WORK INSTRUCTION –
Copy out all the entries below, word for word.

PROVIDED RECORDS –
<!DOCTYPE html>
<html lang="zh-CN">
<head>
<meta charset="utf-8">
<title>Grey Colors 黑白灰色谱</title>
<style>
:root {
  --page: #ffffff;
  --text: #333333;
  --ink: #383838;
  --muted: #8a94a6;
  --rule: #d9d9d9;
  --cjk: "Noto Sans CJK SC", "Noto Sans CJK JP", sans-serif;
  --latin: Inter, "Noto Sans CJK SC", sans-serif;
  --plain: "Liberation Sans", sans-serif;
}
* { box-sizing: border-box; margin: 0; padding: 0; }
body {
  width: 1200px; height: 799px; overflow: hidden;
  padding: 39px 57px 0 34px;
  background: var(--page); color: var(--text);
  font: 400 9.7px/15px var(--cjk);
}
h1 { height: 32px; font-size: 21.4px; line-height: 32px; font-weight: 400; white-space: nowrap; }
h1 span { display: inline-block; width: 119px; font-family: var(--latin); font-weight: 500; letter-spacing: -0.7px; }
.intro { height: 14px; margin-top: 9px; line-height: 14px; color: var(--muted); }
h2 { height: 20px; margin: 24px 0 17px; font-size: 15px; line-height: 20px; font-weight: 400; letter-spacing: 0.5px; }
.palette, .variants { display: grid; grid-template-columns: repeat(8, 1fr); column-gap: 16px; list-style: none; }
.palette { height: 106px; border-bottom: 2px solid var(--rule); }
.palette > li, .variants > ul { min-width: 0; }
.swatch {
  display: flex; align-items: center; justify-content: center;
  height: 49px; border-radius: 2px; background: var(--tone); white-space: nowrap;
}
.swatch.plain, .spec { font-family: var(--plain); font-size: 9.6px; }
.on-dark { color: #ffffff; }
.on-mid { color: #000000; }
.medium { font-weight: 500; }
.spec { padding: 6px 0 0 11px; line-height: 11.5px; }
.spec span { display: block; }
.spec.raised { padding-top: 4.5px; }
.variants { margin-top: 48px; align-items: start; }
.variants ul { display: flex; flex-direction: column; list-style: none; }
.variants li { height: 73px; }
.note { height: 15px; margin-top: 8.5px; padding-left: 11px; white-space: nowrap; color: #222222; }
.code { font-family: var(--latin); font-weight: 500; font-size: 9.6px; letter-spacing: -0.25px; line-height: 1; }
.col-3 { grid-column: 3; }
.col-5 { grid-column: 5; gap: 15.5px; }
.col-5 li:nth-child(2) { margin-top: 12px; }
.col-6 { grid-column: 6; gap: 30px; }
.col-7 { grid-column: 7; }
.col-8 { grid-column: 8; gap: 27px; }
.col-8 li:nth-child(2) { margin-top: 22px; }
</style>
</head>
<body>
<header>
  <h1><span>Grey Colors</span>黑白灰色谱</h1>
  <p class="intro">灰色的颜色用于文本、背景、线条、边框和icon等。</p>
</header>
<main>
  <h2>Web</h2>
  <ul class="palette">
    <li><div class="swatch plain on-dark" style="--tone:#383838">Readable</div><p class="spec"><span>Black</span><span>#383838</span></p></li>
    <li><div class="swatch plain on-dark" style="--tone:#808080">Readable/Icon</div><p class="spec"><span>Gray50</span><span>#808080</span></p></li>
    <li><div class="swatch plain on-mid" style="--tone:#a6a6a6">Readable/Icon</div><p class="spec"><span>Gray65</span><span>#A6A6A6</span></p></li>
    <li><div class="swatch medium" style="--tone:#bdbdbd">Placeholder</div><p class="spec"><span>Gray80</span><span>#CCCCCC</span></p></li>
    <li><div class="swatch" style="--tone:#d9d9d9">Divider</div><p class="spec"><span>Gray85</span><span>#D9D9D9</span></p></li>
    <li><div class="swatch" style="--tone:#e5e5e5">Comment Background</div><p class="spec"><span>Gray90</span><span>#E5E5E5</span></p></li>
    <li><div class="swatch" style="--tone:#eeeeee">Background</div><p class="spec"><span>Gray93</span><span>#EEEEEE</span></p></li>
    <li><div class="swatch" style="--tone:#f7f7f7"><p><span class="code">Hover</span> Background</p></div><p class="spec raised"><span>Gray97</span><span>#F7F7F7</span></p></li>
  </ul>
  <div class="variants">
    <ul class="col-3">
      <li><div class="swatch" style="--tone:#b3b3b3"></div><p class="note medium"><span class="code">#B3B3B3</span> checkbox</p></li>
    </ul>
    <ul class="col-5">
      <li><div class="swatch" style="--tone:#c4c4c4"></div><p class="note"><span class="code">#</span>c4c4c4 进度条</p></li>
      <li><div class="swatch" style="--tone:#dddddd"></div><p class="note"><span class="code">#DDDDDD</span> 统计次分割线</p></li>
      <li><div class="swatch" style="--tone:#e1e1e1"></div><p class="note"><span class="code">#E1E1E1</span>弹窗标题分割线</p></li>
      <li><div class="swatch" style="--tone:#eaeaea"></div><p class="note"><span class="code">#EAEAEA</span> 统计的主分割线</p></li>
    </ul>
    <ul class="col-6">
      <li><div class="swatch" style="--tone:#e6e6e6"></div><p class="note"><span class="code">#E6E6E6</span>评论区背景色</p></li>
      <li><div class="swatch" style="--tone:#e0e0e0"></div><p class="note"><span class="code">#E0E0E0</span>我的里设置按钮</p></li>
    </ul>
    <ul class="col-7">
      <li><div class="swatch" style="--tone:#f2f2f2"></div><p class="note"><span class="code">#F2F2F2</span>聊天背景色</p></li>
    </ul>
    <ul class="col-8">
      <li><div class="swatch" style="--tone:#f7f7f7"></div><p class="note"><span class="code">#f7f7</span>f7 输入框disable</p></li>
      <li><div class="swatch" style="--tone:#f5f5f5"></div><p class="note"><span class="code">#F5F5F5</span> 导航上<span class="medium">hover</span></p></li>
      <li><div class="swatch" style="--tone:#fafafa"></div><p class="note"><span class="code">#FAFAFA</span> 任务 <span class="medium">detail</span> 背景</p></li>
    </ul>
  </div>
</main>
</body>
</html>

TASK RESPONSE –
<!DOCTYPE html>
<html lang="zh-CN">
<head>
<meta charset="utf-8">
<title>Grey Colors 黑白灰色谱</title>
<style>
:root {
  --page: #ffffff;
  --text: #333333;
  --ink: #383838;
  --muted: #8a94a6;
  --rule: #d9d9d9;
  --cjk: "Noto Sans CJK SC", "Noto Sans CJK JP", sans-serif;
  --latin: Inter, "Noto Sans CJK SC", sans-serif;
  --plain: "Liberation Sans", sans-serif;
}
* { box-sizing: border-box; margin: 0; padding: 0; }
body {
  width: 1200px; height: 799px; overflow: hidden;
  padding: 39px 57px 0 34px;
  background: var(--page); color: var(--text);
  font: 400 9.7px/15px var(--cjk);
}
h1 { height: 32px; font-size: 21.4px; line-height: 32px; font-weight: 400; white-space: nowrap; }
h1 span { display: inline-block; width: 119px; font-family: var(--latin); font-weight: 500; letter-spacing: -0.7px; }
.intro { height: 14px; margin-top: 9px; line-height: 14px; color: var(--muted); }
h2 { height: 20px; margin: 24px 0 17px; font-size: 15px; line-height: 20px; font-weight: 400; letter-spacing: 0.5px; }
.palette, .variants { display: grid; grid-template-columns: repeat(8, 1fr); column-gap: 16px; list-style: none; }
.palette { height: 106px; border-bottom: 2px solid var(--rule); }
.palette > li, .variants > ul { min-width: 0; }
.swatch {
  display: flex; align-items: center; justify-content: center;
  height: 49px; border-radius: 2px; background: var(--tone); white-space: nowrap;
}
.swatch.plain, .spec { font-family: var(--plain); font-size: 9.6px; }
.on-dark { color: #ffffff; }
.on-mid { color: #000000; }
.medium { font-weight: 500; }
.spec { padding: 6px 0 0 11px; line-height: 11.5px; }
.spec span { display: block; }
.spec.raised { padding-top: 4.5px; }
.variants { margin-top: 48px; align-items: start; }
.variants ul { display: flex; flex-direction: column; list-style: none; }
.variants li { height: 73px; }
.note { height: 15px; margin-top: 8.5px; padding-left: 11px; white-space: nowrap; color: #222222; }
.code { font-family: var(--latin); font-weight: 500; font-size: 9.6px; letter-spacing: -0.25px; line-height: 1; }
.col-3 { grid-column: 3; }
.col-5 { grid-column: 5; gap: 15.5px; }
.col-5 li:nth-child(2) { margin-top: 12px; }
.col-6 { grid-column: 6; gap: 30px; }
.col-7 { grid-column: 7; }
.col-8 { grid-column: 8; gap: 27px; }
.col-8 li:nth-child(2) { margin-top: 22px; }
</style>
</head>
<body>
<header>
  <h1><span>Grey Colors</span>黑白灰色谱</h1>
  <p class="intro">灰色的颜色用于文本、背景、线条、边框和icon等。</p>
</header>
<main>
  <h2>Web</h2>
  <ul class="palette">
    <li><div class="swatch plain on-dark" style="--tone:#383838">Readable</div><p class="spec"><span>Black</span><span>#383838</span></p></li>
    <li><div class="swatch plain on-dark" style="--tone:#808080">Readable/Icon</div><p class="spec"><span>Gray50</span><span>#808080</span></p></li>
    <li><div class="swatch plain on-mid" style="--tone:#a6a6a6">Readable/Icon</div><p class="spec"><span>Gray65</span><span>#A6A6A6</span></p></li>
    <li><div class="swatch medium" style="--tone:#bdbdbd">Placeholder</div><p class="spec"><span>Gray80</span><span>#CCCCCC</span></p></li>
    <li><div class="swatch" style="--tone:#d9d9d9">Divider</div><p class="spec"><span>Gray85</span><span>#D9D9D9</span></p></li>
    <li><div class="swatch" style="--tone:#e5e5e5">Comment Background</div><p class="spec"><span>Gray90</span><span>#E5E5E5</span></p></li>
    <li><div class="swatch" style="--tone:#eeeeee">Background</div><p class="spec"><span>Gray93</span><span>#EEEEEE</span></p></li>
    <li><div class="swatch" style="--tone:#f7f7f7"><p><span class="code">Hover</span> Background</p></div><p class="spec raised"><span>Gray97</span><span>#F7F7F7</span></p></li>
  </ul>
  <div class="variants">
    <ul class="col-3">
      <li><div class="swatch" style="--tone:#b3b3b3"></div><p class="note medium"><span class="code">#B3B3B3</span> checkbox</p></li>
    </ul>
    <ul class="col-5">
      <li><div class="swatch" style="--tone:#c4c4c4"></div><p class="note"><span class="code">#</span>c4c4c4 进度条</p></li>
      <li><div class="swatch" style="--tone:#dddddd"></div><p class="note"><span class="code">#DDDDDD</span> 统计次分割线</p></li>
      <li><div class="swatch" style="--tone:#e1e1e1"></div><p class="note"><span class="code">#E1E1E1</span>弹窗标题分割线</p></li>
      <li><div class="swatch" style="--tone:#eaeaea"></div><p class="note"><span class="code">#EAEAEA</span> 统计的主分割线</p></li>
    </ul>
    <ul class="col-6">
      <li><div class="swatch" style="--tone:#e6e6e6"></div><p class="note"><span class="code">#E6E6E6</span>评论区背景色</p></li>
      <li><div class="swatch" style="--tone:#e0e0e0"></div><p class="note"><span class="code">#E0E0E0</span>我的里设置按钮</p></li>
    </ul>
    <ul class="col-7">
      <li><div class="swatch" style="--tone:#f2f2f2"></div><p class="note"><span class="code">#F2F2F2</span>聊天背景色</p></li>
    </ul>
    <ul class="col-8">
      <li><div class="swatch" style="--tone:#f7f7f7"></div><p class="note"><span class="code">#f7f7</span>f7 输入框disable</p></li>
      <li><div class="swatch" style="--tone:#f5f5f5"></div><p class="note"><span class="code">#F5F5F5</span> 导航上<span class="medium">hover</span></p></li>
      <li><div class="swatch" style="--tone:#fafafa"></div><p class="note"><span class="code">#FAFAFA</span> 任务 <span class="medium">detail</span> 背景</p></li>
    </ul>
  </div>
</main>
</body>
</html>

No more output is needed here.